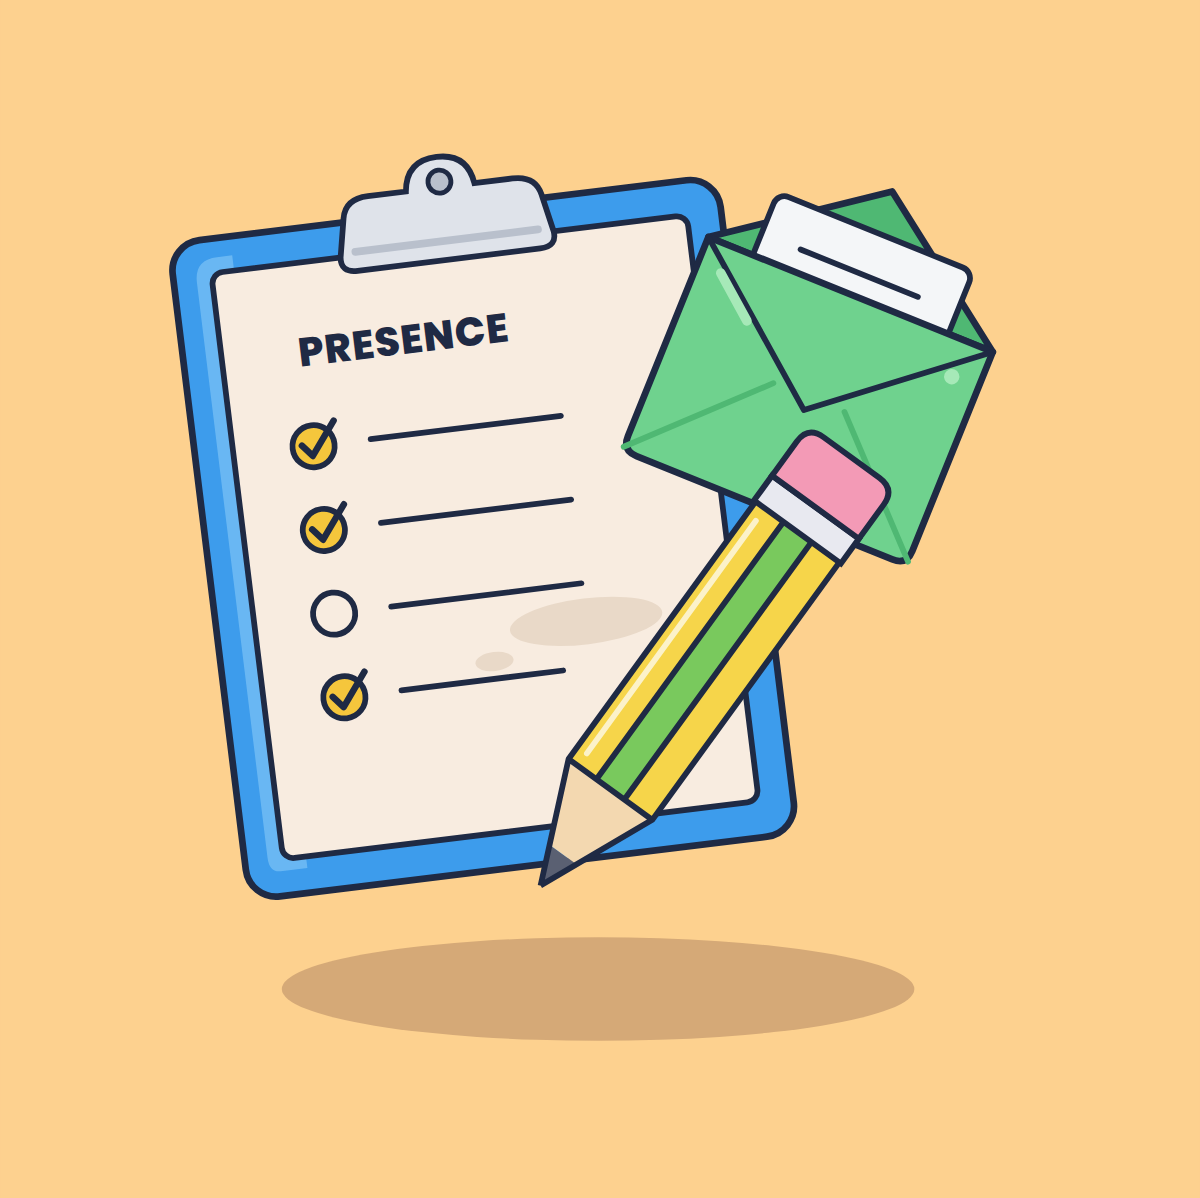
<!DOCTYPE html>
<html lang="en">
<head>
<meta charset="utf-8">
<title>Presence Checklist</title>
<link rel="stylesheet" href="https://fonts.googleapis.com/css2?family=Poppins:wght@700;800&display=swap">
<style>
  :root {
    --backdrop: #fdd18f;
    --ground-shadow: #d5a977;
    --outline: #1f2a44;
    --board-blue: #3d9cec;
    --board-blue-light: #7cc3f7;
    --paper: #f8ece0;
    --paper-shade: #e9d9c8;
    --clip-grey: #dfe3ea;
    --clip-grey-dark: #b9c0cc;
    --check-gold: #f5c63c;
    --envelope-green: #6fd28e;
    --envelope-green-dark: #4fb873;
    --envelope-green-light: #a6e9b8;
    --letter-white: #f4f6f8;
    --pencil-yellow: #f6d54a;
    --pencil-green: #79c95d;
    --pencil-wood: #f3d8b0;
    --pencil-lead: #5a6072;
    --ferrule: #e8e9f0;
    --eraser-pink: #f39ab6;
  }
  html, body {
    margin: 0;
    padding: 0;
    overflow: hidden;
    background: var(--backdrop);
  }
  .artboard {
    display: block;
    width: 1200px;
    height: 1198px;
  }
  .checklist-title {
    font-family: "Poppins", sans-serif;
    font-weight: 800;
    font-size: 21px;
    fill: var(--outline);
    letter-spacing: 0.5px;
  }
</style>
</head>
<body>
<svg class="artboard" viewBox="0 0 626 625" xmlns="http://www.w3.org/2000/svg" role="img" aria-label="Attendance clipboard with an envelope and a pencil">
  <defs>
    <g id="check-mark">
      <circle r="11" fill="var(--check-gold)" stroke="var(--outline)" stroke-width="3"/>
      <path d="M-6 -1 L-1 5 L12 -12" fill="none" stroke="var(--outline)" stroke-width="3.4" stroke-linecap="round" stroke-linejoin="round"/>
    </g>
    <circle id="empty-box" r="11" fill="var(--paper)" stroke="var(--outline)" stroke-width="3"/>
  </defs>

  <rect width="626" height="625" fill="var(--backdrop)"/>
  <ellipse class="ground-shadow" cx="312" cy="516" rx="165" ry="27" fill="var(--ground-shadow)"/>

  <g class="clipboard" transform="rotate(-7 255 280)">
    <rect x="108" y="108" width="288" height="345" rx="16" fill="var(--board-blue)" stroke="var(--outline)" stroke-width="3.5"/>
    <path d="M120 130 Q120 118 132 118 L140 118 L140 440 L126 440 Q120 440 120 432 Z" fill="var(--board-blue-light)" opacity="0.7"/>
    <rect x="128" y="126" width="250" height="308" rx="6" fill="var(--paper)" stroke="var(--outline)" stroke-width="3"/>
    <ellipse cx="300" cy="330" rx="40" ry="12" fill="var(--paper-shade)"/>
    <ellipse cx="250" cy="345" rx="10" ry="5" fill="var(--paper-shade)"/>

    <g class="board-clip">
      <path d="M196 126 L200 106 Q202 96 214 96 L234 96 Q236 80 252 80 Q268 80 270 96 L290 96 Q302 96 304 106 L308 126 Q309 134 300 134 L204 134 Q195 134 196 126 Z" fill="var(--clip-grey)" stroke="var(--outline)" stroke-width="3"/>
      <circle cx="252" cy="93" r="6" fill="var(--clip-grey-dark)" stroke="var(--outline)" stroke-width="2.5"/>
      <path d="M204 124 L300 124" stroke="var(--clip-grey-dark)" stroke-width="4" stroke-linecap="round"/>
    </g>

    <text class="checklist-title" x="168" y="180">PRESENCE</text>

    <g class="checklist-rows">
      <use href="#check-mark" x="170" y="222"/>
      <path d="M200 222 H300" stroke="var(--outline)" stroke-width="3" stroke-linecap="round"/>
      <use href="#check-mark" x="170" y="266"/>
      <path d="M200 266 H300" stroke="var(--outline)" stroke-width="3" stroke-linecap="round"/>
      <use href="#empty-box" x="170" y="310"/>
      <path d="M200 310 H300" stroke="var(--outline)" stroke-width="3" stroke-linecap="round"/>
      <use href="#check-mark" x="170" y="354"/>
      <path d="M200 354 H285" stroke="var(--outline)" stroke-width="3" stroke-linecap="round"/>
    </g>
  </g>

  <g class="envelope" transform="rotate(22 425 200)">
    <path d="M345 150 L425 92 L505 150 Z" fill="var(--envelope-green-dark)" stroke="var(--outline)" stroke-width="3.5" stroke-linejoin="round"/>
    <rect x="370" y="115" width="110" height="70" rx="6" fill="var(--letter-white)" stroke="var(--outline)" stroke-width="3"/>
    <path d="M392 138 H458" stroke="var(--outline)" stroke-width="3" stroke-linecap="round"/>
    <path d="M345 150 L505 150 L505 262 Q505 270 497 270 L353 270 Q345 270 345 262 Z" fill="var(--envelope-green)" stroke="var(--outline)" stroke-width="3.5" stroke-linejoin="round"/>
    <path d="M345 150 L425 215 L505 150" fill="none" stroke="var(--outline)" stroke-width="3" stroke-linejoin="round"/>
    <path d="M345 268 L405 208 M505 268 L445 208" stroke="var(--envelope-green-dark)" stroke-width="3" stroke-linecap="round"/>
    <path d="M358 165 L380 183" stroke="var(--envelope-green-light)" stroke-width="5" stroke-linecap="round"/>
    <circle cx="490" cy="170" r="4" fill="var(--envelope-green-light)"/>
  </g>

  <g class="pencil" transform="translate(282 462) rotate(-54)">
    <path d="M0 0 L20 -9 L20 9 Z" fill="var(--pencil-lead)"/>
    <path d="M20 -9 L62 -27 L62 27 L20 9 Z" fill="var(--pencil-wood)"/>
    <path d="M62 -27 H228 V-9 H62 Z" fill="var(--pencil-yellow)"/>
    <path d="M62 -9 H228 V9 H62 Z" fill="var(--pencil-green)"/>
    <path d="M62 9 H228 V27 H62 Z" fill="var(--pencil-yellow)"/>
    <path d="M70 -21 H220" stroke="#fff" stroke-width="3" stroke-linecap="round" opacity="0.7"/>
    <rect x="228" y="-28" width="16" height="56" fill="var(--ferrule)" stroke="var(--outline)" stroke-width="3"/>
    <path d="M244 -28 H266 Q276 -28 276 -18 V18 Q276 28 266 28 H244 Z" fill="var(--eraser-pink)" stroke="var(--outline)" stroke-width="3"/>
    <path d="M0 0 L62 -27 H228 M0 0 L62 27 H228 M62 -27 V27 M62 -9 H228 M62 9 H228" fill="none" stroke="var(--outline)" stroke-width="3" stroke-linejoin="round"/>
  </g>
</svg>
</body>
</html>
★ ★ ★ ★ ★ ★ ★
[Activity]:
Look through the records and copy down every line that holds "light".

[Solution to this problem]:
    --board-blue-light: #7cc3f7;
    --envelope-green-light: #a6e9b8;
    <path d="M120 130 Q120 118 132 118 L140 118 L140 440 L126 440 Q120 440 120 432 Z" fill="var(--board-blue-light)" opacity="0.7"/>
    <path d="M358 165 L380 183" stroke="var(--envelope-green-light)" stroke-width="5" stroke-linecap="round"/>
    <circle cx="490" cy="170" r="4" fill="var(--envelope-green-light)"/>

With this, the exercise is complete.